Freedom of Transformation
By Chun Xiao Hang
Many people paint to make a living, but this is not the case with Hu. She has a good life in Hong Kong and paints as a hobby, or rather as an artistic dream. This makes her feel more relaxed, less burdened, and free to make creative changes as her understanding of art changes. It should be said that her solo exhibition in Beijing in 2010 was the full manifestation of this state of mind.
Previously, Hu’s works mainly absorbed the pictorial expression of the 1990s, and used to create paradoxes between images in the juxtaposition of historical images, and thus conveyed the results of her view of history. Usually, this result is described by her as a kind of cultural and intellectual fragmentation. Undoubtedly, this understanding is the logical view of their generation and a natural reflection of their existential experience. However, in terms of artistic expression, this approach still tends to tell stories in pictures, focusing on the outcome of the story rather than on the artistic act of “storytelling” itself.
After traveling to European art exhibitions in 2010 and interacting with new generation artists in mainland China, she began a certain self-reflection on her creation method: from focusing on the outcome of the story to focusing on the change of “storytelling” behavior. Although, her creation still revolves around the historical fragmentation of Chinese culture and thought, she has achieved a gorgeous turnaround in the method of expression. In terms of intuition, she no longer sticks to the form of easel painting, but adopts a variety of media to realize the comprehensive presentation of her works on the senses. In other words, her works no longer tell a story by looking at the pictures, but require the viewer to experience a visual re-examination in a lively way – no longer direct image results, but some kind of visual clues, either on the shelf, or video, or physical objects, together constructing a personalized understanding of the context of historical cognition. Just like her re-interpretation of “Zhou Xuan” and “City Scene”, using a certain “defamiliarized” visual experience with a new media.

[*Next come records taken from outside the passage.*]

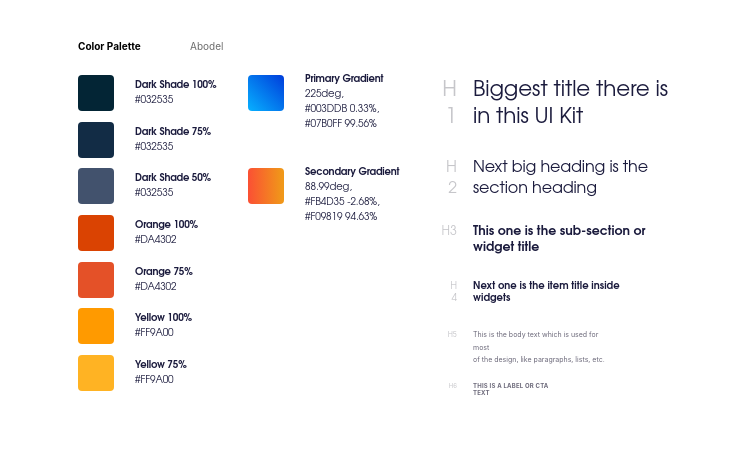
<!DOCTYPE html>
<html lang="en">
<head>
<meta charset="utf-8">
<title>Color Palette and Type Scale</title>
<style>
  :root {
    --ink: #1b1b3d;
    --token: #c6c6ca;
    --body: #6b6879;
    --dark-100: #032535;
    --dark-75: #122c45;
    --dark-50: #42526d;
    --orange-100: #da4302;
    --orange-75: #e45128;
    --yellow-100: #ff9a00;
    --yellow-75: #ffb323;
    --primary-gradient: linear-gradient(225deg, #003ddb 0.33%, #07b0ff 99.56%);
    --secondary-gradient: linear-gradient(88.99deg, #fb4d35 -2.68%, #f09819 94.63%);
    --geometric: "TeX Gyre Adventor", "Inter", sans-serif;
    --plain: "Inter", "Open Sans", sans-serif;
  }
  * { box-sizing: border-box; margin: 0; padding: 0; }
  body { width: 747px; height: 467px; overflow: hidden; background: #fff; }
  .sheet {
    position: relative;
    width: 747px;
    height: 467px;
    color: var(--ink);
    font-family: var(--geometric);
    white-space: nowrap;
  }
  .sheet-header {
    position: absolute;
    left: 78px;
    top: 39px;
    display: grid;
    grid-template-columns: 112px auto;
    font: 400 10px/15px var(--plain);
    color: #6c6c6c;
  }
  .sheet-header h1 { font-size: 10px; font-weight: 700; color: #000; }

  .swatches {
    position: absolute;
    top: 75px;
    display: flex;
    flex-direction: column;
    list-style: none;
    font-size: 10px;
    line-height: 15px;
    letter-spacing: -0.1px;
  }
  .swatches li { display: flex; gap: 21px; align-items: center; }
  .swatches h2 { font-size: 10px; font-weight: 700; letter-spacing: -0.2px; }
  .chip { flex: none; width: 36px; height: 36px; border-radius: 4px; background: var(--fill); }
  .solids { left: 78px; height: 316px; justify-content: space-between; }
  .gradients { left: 248px; }
  .gradients li { height: 93.4px; align-items: flex-start; }
  .gradients .spec { margin-top: -3px; }

  .type-scale {
    position: absolute;
    left: 431px;
    top: 77px;
    display: flex;
    flex-direction: column;
  }
  .level { display: grid; grid-template-columns: 26px auto; column-gap: 16px; }
  .token { text-align: right; color: var(--token); font-weight: 400; letter-spacing: 0; }
  .h1 { font-size: 21.5px; line-height: 27px; letter-spacing: -0.1px; }
  .h2 { margin-top: 27px; font-size: 16px; line-height: 20.5px; letter-spacing: -0.15px; }
  .h3 { margin-top: 25px; font-size: 12.5px; line-height: 15.5px; font-weight: 700; }
  .h4 { margin-top: 26px; font-size: 10px; line-height: 12px; font-weight: 700; }
  .h5 { margin-top: 24px; font: 400 7px/12.5px var(--plain); color: var(--body); }
  .h6 { margin-top: 15px; font: 700 6px/7.5px var(--plain); color: var(--body); letter-spacing: 0.2px; }
</style>
</head>
<body>
<main class="sheet">
  <header class="sheet-header">
    <h1>Color Palette</h1>
    <p>Abodel</p>
  </header>

  <ul class="swatches solids">
    <li><span class="chip" style="--fill: var(--dark-100)"></span><div class="spec"><h2>Dark Shade 100%</h2><p>#032535</p></div></li>
    <li><span class="chip" style="--fill: var(--dark-75)"></span><div class="spec"><h2>Dark Shade 75%</h2><p>#032535</p></div></li>
    <li><span class="chip" style="--fill: var(--dark-50)"></span><div class="spec"><h2>Dark Shade 50%</h2><p>#032535</p></div></li>
    <li><span class="chip" style="--fill: var(--orange-100)"></span><div class="spec"><h2>Orange 100%</h2><p>#DA4302</p></div></li>
    <li><span class="chip" style="--fill: var(--orange-75)"></span><div class="spec"><h2>Orange 75%</h2><p>#DA4302</p></div></li>
    <li><span class="chip" style="--fill: var(--yellow-100)"></span><div class="spec"><h2>Yellow 100%</h2><p>#FF9A00</p></div></li>
    <li><span class="chip" style="--fill: var(--yellow-75)"></span><div class="spec"><h2>Yellow 75%</h2><p>#FF9A00</p></div></li>
  </ul>

  <ul class="swatches gradients">
    <li><span class="chip" style="--fill: var(--primary-gradient)"></span><div class="spec"><h2>Primary Gradient</h2><p>225deg,<br>#003DDB 0.33%,<br>#07B0FF 99.56%</p></div></li>
    <li><span class="chip" style="--fill: var(--secondary-gradient)"></span><div class="spec"><h2>Secondary Gradient</h2><p>88.99deg,<br>#FB4D35 -2.68%,<br>#F09819 94.63%</p></div></li>
  </ul>

  <section class="type-scale">
    <div class="level h1"><span class="token">H<br>1</span><p>Biggest title there is<br>in this UI Kit</p></div>
    <div class="level h2"><span class="token">H<br>2</span><p>Next big heading is the<br>section heading</p></div>
    <div class="level h3"><span class="token">H3</span><p>This one is the sub-section or<br>widget title</p></div>
    <div class="level h4"><span class="token">H<br>4</span><p>Next one is the item title inside<br>widgets</p></div>
    <div class="level h5"><span class="token">H5</span><p>This is the body text which is used for<br>most<br>of the design, like paragraphs, lists, etc.</p></div>
    <div class="level h6"><span class="token">H6</span><p>THIS IS A LABEL OR CTA<br>TEXT</p></div>
  </section>
</main>
</body>
</html>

Viewers are forced to change their original habitual perspective, thus rediscovering their ability to cognize history in the process of “viewing”.
This change is like a teacher who was used to telling people the answers, re-focusing on the process of education – the process of inspiring people to know the world, rather than telling them that the world is in a certain way. As a young person, I am more interested in this conceptual change in art, because it shows us the real interest of art as opposed to classical art: art is not a simple medium to reproduce a certain “nature” or “concept”, but a “visual means” to prompt us to reacquaint ourselves with the world. It is a “visual means” that requires us to be “conscious” of the visual presence of cognitive means. Obviously, Hu’s new work follows such an intrinsic logic and realize a new transformation of artistic expression, so that she is no longer a follower of the popularized image creation of the 1990s, but an explorer in a new artistic context.
What is more interesting is that Hu’s rediscovery of vision is still in line with her previous theme of “Spliced”. However, the “Spliced” is no longer simply representing fragmentation in the “historical sense” in an image, but the “fragmentation” of the subject that permeates the creation and even the viewing of the work. In other words, when we face Hu’s new work, we will find that certain habitual visual cognitive objects are forcibly “cut” out of our habitual context by the artist, so we have to rethink these objects in the new visual context, and then feel the value of art to our cognitive behaviors. Perhaps, in my opinion, this value is one of the important reasons why contemporary art can continuously involve in our real life.
(Chun Xiao Hang – Renowned contemporary art critic, curator, Associate Researcher of China National Academy of Arts, Art Director of Times Art Museum)